Then you can get even MORE advanced, which means MORE specialized, and usually also means more expensive! You can access information specifically for a particular industry (such as real estate agents or performing artists).

The thing to watch out for is that as a program becomes more and more specialized, the market for that product shrinks smaller and smaller. The result is that writers will (either consciously or unconsciously) begin sliding back towards a more fundamental text.

Example: imagine a marketing course specifically for magicians (very tight and rather small group) that teaches the reader how to create and sell a program to schools, and libraries, and birthday parties, and trade shows, and corporate events, and scout banquets, and weddings, and cruise ships, and restaurants, and festivals, and church functions, and so on, and so on. Can a single program really do all of that? Yeah, but it probably has to back track into the basics in order to do so.

It doesn’t make the program bad, but you need to realize that is what you are getting. I am a firm believer in understanding and applying “the basics”. But I think if you are offering a focused program, it should be advanced applications and should try to foucs on how the given industry is unique.

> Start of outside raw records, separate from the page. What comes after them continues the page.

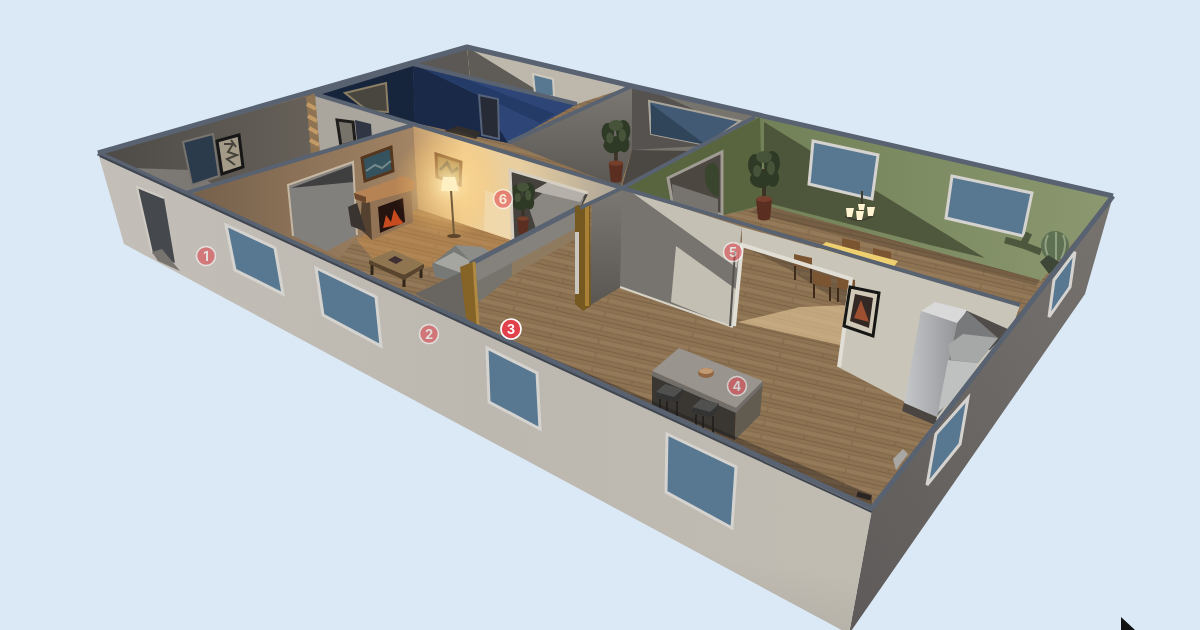
<!DOCTYPE html>
<html lang="en">
<head>
<meta charset="utf-8">
<title>House floor plan with numbered stops</title>
<style>
:root{--sky:#dbe9f6;--cap:#596270;--glass:#587791;--trim:#d5d3cf;--wall:#bdb9b1;--side:#6a6765;--grey:#716d69;--navy:#17253c;--blue:#2d4677;--green:#7c8961;--white:#c9c5b9;--marker:#e2404a;--wood:#8c7152}
html,body{margin:0;width:1200px;height:630px;overflow:hidden;background:var(--sky)}
svg{display:block}
.cap{fill:none;stroke:var(--cap);stroke-width:5;stroke-linejoin:round}
.thin{stroke-width:4}
.window{fill:var(--glass);stroke:var(--trim);stroke-width:3}
.shade{fill:#1d1a18;opacity:.38}
.marker text{font:700 13px Inter,Roboto,sans-serif;fill:#fff;text-anchor:middle}
.marker circle{fill:var(--marker);stroke:#fff;stroke-width:1.6}
.idle{opacity:.55}
</style>
</head>
<body>
<svg width="1200" height="630" viewBox="0 0 1200 630" role="img" aria-label="Cutaway house with numbered rooms">
<defs>
<pattern id="planks" width="90" height="14" patternUnits="userSpaceOnUse" patternTransform="rotate(13)">
<rect width="90" height="14" fill="#8e7353"/><rect width="90" height="5" fill="#957a59"/><path d="M0 5H90M0 9.5H90M0 14H90M30 0V5M72 5V9" stroke="#6f5840" stroke-width="1" opacity=".65"/>
</pattern>
<linearGradient id="front-wall"><stop stop-color="#c3bfb8"/><stop offset=".5" stop-color="#bcb8b0"/><stop offset="1" stop-color="#c0bcb2"/></linearGradient>
<linearGradient id="front-shade" x1="0" y1="0" x2="-.25" y2="1"><stop offset=".6" stop-color="#4b4844" stop-opacity="0"/><stop offset="1" stop-color="#4b4844" stop-opacity=".3"/></linearGradient>
<linearGradient id="side-wall" x1="0" y1="1" x2="1" y2="0"><stop stop-color="#5d5a59"/><stop offset="1" stop-color="#77736f"/></linearGradient>
<linearGradient id="entry-wall"><stop stop-color="#4d4a47"/><stop offset="1" stop-color="#676159"/></linearGradient>
<linearGradient id="warm-wall"><stop stop-color="#c09a6c"/><stop offset=".25" stop-color="#f0cf94"/><stop offset=".5" stop-color="#e9cfa1"/><stop offset="1" stop-color="#aaa397"/></linearGradient>
<linearGradient id="hearth-wall"><stop stop-color="#75604b"/><stop offset="1" stop-color="#a38565"/></linearGradient>
<linearGradient id="grey-wall" x1="0" y1="0" x2="0" y2="1"><stop stop-color="#7b7773"/><stop offset="1" stop-color="#5a5652"/></linearGradient>
<linearGradient id="green-wall"><stop stop-color="#68774e"/><stop offset="1" stop-color="#8c9970"/></linearGradient>
<linearGradient id="fridge-front"><stop stop-color="#c6c7c9"/><stop offset="1" stop-color="#94969a"/></linearGradient>
<radialGradient id="lamp-glow"><stop stop-color="#fff0bd" stop-opacity=".95"/><stop offset=".4" stop-color="#ffd78b" stop-opacity=".5"/><stop offset="1" stop-color="#ffc060" stop-opacity="0"/></radialGradient>
<g id="plant"><path d="M0 8V42" stroke="#3b3326" stroke-width="4"/><g fill="#2f3a26"><ellipse cx="-9" cy="4" rx="7" ry="11"/><ellipse cx="8" cy="2" rx="8" ry="12"/><ellipse cx="-3" cy="18" rx="11" ry="9"/><ellipse cx="9" cy="17" rx="6" ry="9"/></g><g fill="#47543a"><ellipse cx="0" cy="-4" rx="8" ry="6"/><ellipse cx="-7" cy="10" rx="4" ry="6"/><ellipse cx="7" cy="7" rx="4" ry="7"/></g><path d="M-8 38H8L6 58Q0 61-6 58Z" fill="#5a2f21"/><ellipse cy="38" rx="8" ry="3" fill="#753f2b"/></g>
<g id="stool"><path d="M-9 6V28M8 8V33M-2 8V33" stroke="#252321" stroke-width="2"/><path d="M-13-1-4-9 14-4 13 3 5 9-13 4Z" fill="#333333"/><path d="M-13-1-4-9 14-4 5 4Z" fill="#50504f"/></g>
<g id="chair"><path d="M-9-8 9-4V8L-9 4Z" fill="#7b5432"/><path d="M-8 4V18M8 7V21" stroke="#3e2a1b" stroke-width="2"/></g>
</defs>

<rect width="1200" height="630" fill="#dbe9f6"/>
<polygon id="floor" points="98,153 467,47 1113,196 872,508" fill="url(#planks)"/>

<g id="entry-room">
<polygon points="98,153 315,94 320,152 222,192 186,193" fill="url(#entry-wall)"/>
<polygon points="130,168 190,170 225,192 200,200" fill="#7c7874"/>
<polygon points="183,142 213,134 219,176 192,185" fill="#2c3b4b" stroke="#77736e" stroke-width="2"/>
<polygon points="217,141 239,135 243,167 222,174" fill="#a39b87" stroke="#171717" stroke-width="3"/>
<path d="M224 144l9 0-5 8 9 3-10 4 8 6M231 140l5 7" fill="none" stroke="#45423b" stroke-width="2"/>
<polygon points="306,97 315,94 321,152 311,155" fill="#8f7453"/>
<path d="M307 104l9 5M308 116l9 5M309 128l9 5M310 140l9 5" stroke="#c49a66" stroke-width="4"/>
<polygon points="315,94 413,125 362,142 320,153" fill="#aaa69d"/>
<polygon points="337,120 353,122 355,142 341,146" fill="#77736a" stroke="#1f1e1c" stroke-width="3"/>
<polygon points="355,120 371,124 372,139 357,142" fill="#303643"/>
</g>

<g id="back-room">
<polygon points="413,64 467,47 470,80" fill="#5b5855"/>
<polygon points="467,47 632,86 577,104 470,79" fill="#bdb8ab"/>
<polygon points="467,47 540,92 520,92 470,79" fill="#5f5c58"/>
<polygon points="533,74 553,79 554,97 535,94" fill="var(--glass)" stroke="#cfcac0" stroke-width="2"/>
</g>

<g id="blue-room">
<polygon points="315,94 413,64 416,122 400,122" fill="var(--navy)"/>
<polygon points="413,64 577,104 508,143 415,123" fill="var(--blue)"/>
<polygon points="413,64 478,95 508,143 415,123" fill="#1a2947"/>
<polygon points="413,64 450,73 555,114 540,123" fill="#243a67"/>
<polygon points="345,93 386,83 388,112 368,111" fill="#48463f" stroke="#8b7e65" stroke-width="2"/>
<polygon points="479,95 498,99 499,139 482,135" fill="#262b35" stroke="#56627a" stroke-width="2"/>
<path d="M444 131l14-5 23 6-5 7Z" fill="#312e2c"/>
</g>

<g id="bedroom">
<polygon points="632,86 755,117 622,188 634,150" fill="#77746e"/>
<polygon points="632,86 632,150 620,187 508,143" fill="url(#grey-wall)"/>
<polygon points="632,86 660,94 734,128 700,146 632,150" fill="#55524f"/>
<polygon points="649,101 740,121 706,145 651,134" fill="#425a74" stroke="#aaa59b" stroke-width="2"/>
<polygon points="651,104 706,145 651,134" fill="#30445a"/>
<polygon points="632,150 690,151 622,187" fill="#4b4743"/>
<use href="#plant" transform="translate(616 129) scale(.9)"/>
</g>

<g id="dining-room">
<polygon points="760,116 1113,196 1040,282 764,205 735,213 622,188 755,117" fill="url(#green-wall)"/>
<polygon points="760,117 762,205 720,216 622,188" fill="#58653f"/>
<polygon points="764,122 985,258 930,245 764,202" fill="#444b34" opacity=".8"/>
<polygon points="764,205 1040,280 1020,304 722,217" fill="url(#planks)"/>
<polygon points="764,205 1040,280 1036,286 750,212" fill="#2b2118" opacity=".25"/>
<polygon points="668,178 722,152 722,215 672,200" fill="#4d4741" stroke="#a09c94" stroke-width="3"/>
<path d="M672 184l46 15v15l-45-13Z" fill="#77736f"/><path d="M705 168q13-14 14 9v20q-16-4-14-29Z" fill="#39452d"/>
<polygon class="window" points="813,141 878,155 872,199 809,184"/>
<polygon class="window" points="952,176 1032,193 1023,236 946,218"/>
<use href="#plant" transform="translate(764 161)"/>
<g id="chandelier"><path d="M862 191V213M845 216q15 9 29-1" fill="none" stroke="#3f3c31" stroke-width="2"/><path d="M846 208h8l-2 9h-5ZM856 211h8l-2 9h-5ZM867 207h8l-2 9h-5ZM858 204h7l-1 6h-5Z" fill="#fff3d2"/></g>
<g id="cactus"><path d="M1005 240l18 5 6-12M1023 245l18 7" fill="none" stroke="#3f4933" stroke-width="7" opacity=".8"/><ellipse cx="1055" cy="246" rx="14" ry="15" fill="#5f7153"/><path d="M1048 235q-6 11 2 25M1056 232v28M1063 235q5 10-2 24" fill="none" stroke="#90a080" stroke-width="2"/><path d="M1040 262l8-7 13 8-12 11Z" fill="#3e4737"/></g>
<use href="#chair" x="851" y="246"/><use href="#chair" x="882" y="256"/>
<polygon points="826,242 898,261 888,275 812,253" fill="#efd071"/>
</g>

<g id="living-room">
<polygon points="190,194 413,125 418,209 355,240 340,258 290,240" fill="url(#hearth-wall)"/>
<polygon points="413,125 622,188 588,205 513,241 418,210" fill="url(#warm-wall)"/>
<polygon points="418,209 513,241 545,230 580,218 470,280 415,293 340,257 356,239" fill="url(#planks)"/>
<polygon points="418,209 513,241 470,267 380,268 356,239" fill="#e39b4d" opacity=".36"/>
<polygon points="288,185 353,162 357,235 327,251 293,236" fill="#82807d"/>
<path d="M291 188l62-23 1 17Z" fill="#3f3f3f"/><path d="M293 236l-5-51 65-23 4 73" fill="none" stroke="#c5b7a1" stroke-width="2"/>
<polygon points="362,158 391,147 393,171 365,181" fill="#34535f" stroke="#55361f" stroke-width="3"/><path d="M366 171l9-6 7 3 9-7" fill="none" stroke="#75898a" stroke-width="2"/>
<g id="fireplace"><polygon points="362,197 411,184 413,222 372,240 363,229" fill="#927355"/><polygon points="362,197 370,203 372,240 360,229" fill="#554130"/><polygon points="354,193 403,176 415,181 414,190 366,203 355,199" fill="#b68355"/><polygon points="354,193 366,197 366,203 355,199" fill="#6a472d"/><polygon points="378,207 403,198 405,222 380,233" fill="#24130e"/><path d="M383 228l3-13 5 7 3-13 6 10 3 3-1 2Z" fill="#c84b20"/><path d="M348 207l9-4 9 29-15-6Z" fill="#3a3430"/></g>
<polygon points="436,154 461,162 460,185 437,177" fill="#9b7d45" stroke="#70431f" stroke-width="3"/><path d="M440 170l7-7 5 9 6-4" fill="none" stroke="#463e2c" stroke-width="3"/>
<circle cx="449" cy="184" r="55" fill="url(#lamp-glow)"/>
<path d="M451 190l3 45" stroke="#715c3b" stroke-width="2"/><ellipse cx="454" cy="236" rx="7" ry="2" fill="#5c4529"/><path d="M443 177h12l4 14h-18Z" fill="#fff0c3"/>
<polygon points="485,190 510,199 510,239 484,230" fill="#f3dfb7" opacity=".6"/>
<polygon points="510,170 588,194 577,216 514,240" fill="#45423d"/>
<polygon points="528,205 546,190 584,198 577,216 536,229" fill="#8a8782"/><polygon points="533,191 548,182 586,193 580,202" fill="#b5b1aa"/>
<use href="#plant" transform="translate(523 190) scale(.75)"/>
<path d="M513 241l-3-71 78 23" fill="none" stroke="#d6cfc1" stroke-width="3"/>
<g id="coffee-table"><path d="M372 261v14M404 272v15M421 264v14" stroke="#302619" stroke-width="3"/><polygon points="369,260 393,250 424,264 404,275" fill="#907650"/><path d="M369 260l35 15 20-11v4l-20 12-35-16Z" fill="#59452d"/><path d="M388 260l7-4 8 4-7 4Z" fill="#402f32"/></g>
<g id="armchair"><polygon points="432,264 456,245 486,251 475,272 465,283 435,277" fill="#777977"/><polygon points="434,263 454,252 474,263 464,274" fill="#a6a6a0"/><polygon points="455,245 482,247 505,260 475,266" fill="#8c8d89"/></g>
</g>

<g id="kitchen">
<polygon points="487,300 512,276 590,304 620,287 733,327 742,246 850,280 838,367 930,420 872,504 477,326" fill="url(#planks)"/>
<polygon points="512,276 577,238 577,304 590,309 620,287 640,310 560,345 480,325" fill="url(#planks)"/>
<polygon points="415,294 470,268 512,248 512,276 477,300 477,326" fill="#696560"/>
<polygon points="470,266 512,246 512,276 479,302" fill="#77736d"/>
<polygon points="512,245 577,216 577,238 512,276" fill="#8e7a5f"/>
<polygon points="470,264 580,207 577,228 478,281" fill="#85827d"/>
<path d="M470 264l110-57" class="cap"/>
<polygon points="592,204 622,188 621,287 589,306" fill="url(#grey-wall)"/>
<polygon points="622,188 742,227 733,327 620,287" fill="#777470"/>
<polygon points="630,191 742,227 737,268" fill="#c4c0b4"/>
<polygon points="676,246 737,290 733,327 671,302" fill="#c3bfb2"/>
<path d="M620 287l113 40" stroke="#d6d1c5" stroke-width="2"/>
<polygon points="742,227 1020,305 1010,335 940,422 905,402 838,367 850,279 742,246" fill="var(--white)"/>
<polygon points="743,247 850,279 838,367 760,334 734,325" fill="url(#planks)"/>
<polygon points="738,322 800,307 850,305 840,345" fill="#dfc495" opacity=".65"/>
<polygon points="745,247 850,279 845,306 790,270" fill="#332b23" opacity=".3"/>
<use href="#chair" x="803" y="262"/><use href="#chair" x="822" y="280"/><use href="#chair" x="846" y="284"/>
<path d="M734 326l8-81 109 34-12 88" fill="none" stroke="#e1ded6" stroke-width="4"/><path d="M730 326l5-75" stroke="#555250" stroke-width="2"/>
<polygon points="850,287 879,293 873,336 844,326" fill="#d1c9b8" stroke="#171716" stroke-width="3"/><polygon points="855,294 873,298 869,328 850,321" fill="#342824"/><path d="M854 318l7-18 8 22Z" fill="#9d4f31"/>
<polygon points="460,267 475,261 478,326 466,318" fill="#866326"/><path d="M474 262l4 63" stroke="#b08a42" stroke-width="3"/>
<polygon points="575,206 590,203 591,306 583,311 575,304" fill="#765920"/><path d="M587 205v101" stroke="#a98136" stroke-width="4"/><path d="M577 232v62" stroke="#c9c6bf" stroke-width="4"/>
<g id="island"><polygon points="652,373 736,409 735,440 652,405" fill="#3a3732"/><polygon points="736,409 763,382 760,415 735,440" fill="#625b4f"/><polygon points="652,371 679,348 763,381 736,408" fill="#99948e"/><path d="M652 371l84 37 27-27v4l-27 28-84-37Z" fill="#716d68"/><ellipse cx="706" cy="373" rx="8" ry="5" fill="#8f6543"/><ellipse cx="706" cy="371" rx="7" ry="3" fill="#c29b75"/><use href="#stool" x="669" y="393"/><use href="#stool" x="705" y="408"/></g>
<g id="fridge"><polygon points="965,310 1010,330 990,350 955,345" fill="#4f4c49"/><polygon points="921,311 935,302 967,310 959,324" fill="#d9d9da"/><polygon points="921,311 957,323 937,417 904,403" fill="url(#fridge-front)"/><polygon points="957,323 967,311 998,338 962,382 937,417" fill="#77797b"/><polygon points="948,345 963,334 998,338 978,363 951,360" fill="#a6a7a7"/><polygon points="948,360 978,363 960,395 938,412" fill="#bfc0c0"/><path d="M904 403l33 14-2 8-33-14Z" fill="#4a4540"/></g>
<polygon points="893,459 903,449 908,454 896,470" fill="#a9a7a3"/><path d="M857 494l14 4" stroke="#322d29" stroke-width="5"/>
<polygon class="shade" points="477,329 566,364 872,495 872,508"/>
</g>

<g id="wall-caps">
<path class="cap" d="M98 153 467 47 632 86 1113 196"/>
<path class="cap thin" d="M315 94 622 188 1020 305M315 94 413 64 577 104M632 86 508 143M755 117 622 188 580 208M413 125 186 193"/>
</g>

<g id="side-wall-exterior">
<polygon points="872,508 1113,196 1085,294 849,634" fill="url(#side-wall)"/>
<polygon class="window" points="1054,280 1075,252 1070,287 1049,317"/>
<polygon class="window" points="936,434 968,398 960,444 927,485"/>
</g>
<g id="front-wall-exterior">
<polygon points="98,153 872,510 849,634 124,244" fill="url(#front-wall)"/>
<polygon points="98,153 872,510 849,634 124,244" fill="url(#front-shade)"/>
<polygon points="137,187 164,198 175,263 152,253" fill="#45484d"/><path d="M152 253l-15-66 27 11" fill="none" stroke="#d0ccc5" stroke-width="2"/><path d="M152 252l10-3 18 22-22-10Z" fill="#77736f"/>
<polygon class="window" points="226,225 275,248 283,294 235,270"/>
<polygon class="window" points="316,268 376,297 381,346 323,315"/>
<polygon class="window" points="487,348 537,373 540,429 489,402"/>
<polygon class="window" points="667,434 736,467 732,528 666,492"/>
<path class="cap" d="M98 153 872 508 1113 196"/>
<path d="M100 156l772 356" stroke="#3f4650" stroke-width="2"/>
</g>

<g id="stops">
<g class="marker idle" transform="translate(206 256)"><circle r="9.5"/><text y="4.5">1</text></g>
<g class="marker idle" transform="translate(429 334)"><circle r="9.5"/><text y="4.5">2</text></g>
<g class="marker" transform="translate(511 329)"><circle r="10"/><text y="4.5">3</text></g>
<g class="marker idle" transform="translate(737 386)"><circle r="9.5"/><text y="4.5">4</text></g>
<g class="marker idle" transform="translate(733 252)"><circle r="9.5"/><text y="4.5">5</text></g>
<g class="marker idle" transform="translate(503 199)"><circle r="9.5"/><text y="4.5">6</text></g>
</g>
<path id="pointer" d="M1121 617l14 13h-14Z" fill="#111"/>
</svg>
</body>
</html>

I try to avoid this and as a result I get programs that are very specific in a particular tactic (such as Viral Marketing, which is six hours of audio and a thick workbook all on how to stimulate and control word of mouth marketing), or I get programs that are comprehensive but only for a particular niche market (such as my “Dominating Libraries” program which is no longer available, but sold for $495 and took you step by step into how to completely own the public library scene in your market).

In doing this, my sales per unit are smaller, my cost is higher, but I think the product has a better value for SOME people. If you need a more entry level understanding of marketing then my stuff might not be for you. But that’s why I write my magazine columns, and post advice on various web sites, including free reports from my own web site


What to Expect Here

June 22nd, 2006

I write a monthly column on the business of magic in a magazine for professional performers called “The Linking Ring”. I also lecture, have written almost 20 books, publish a free monthly newsletter, and a produce a weekly e-zine for paid subscribers only called “52 Weekly Steps to Success“. You can also find my thoughts on web sites and list servers around the world. But primarily I make my living by performing for children. I perform between 500-800 paid shows per year but work only 200-225 days per year.

In the process of writing and lecturing, I get a lot of questions and comments from readers. I’ve decided to share their thoughts and questions along with my repsonses so that others can benefit from a shared sort of network.

I hope you enjoy it, and if you want to submit a question, feel free to e-mail me. My contact information can be found at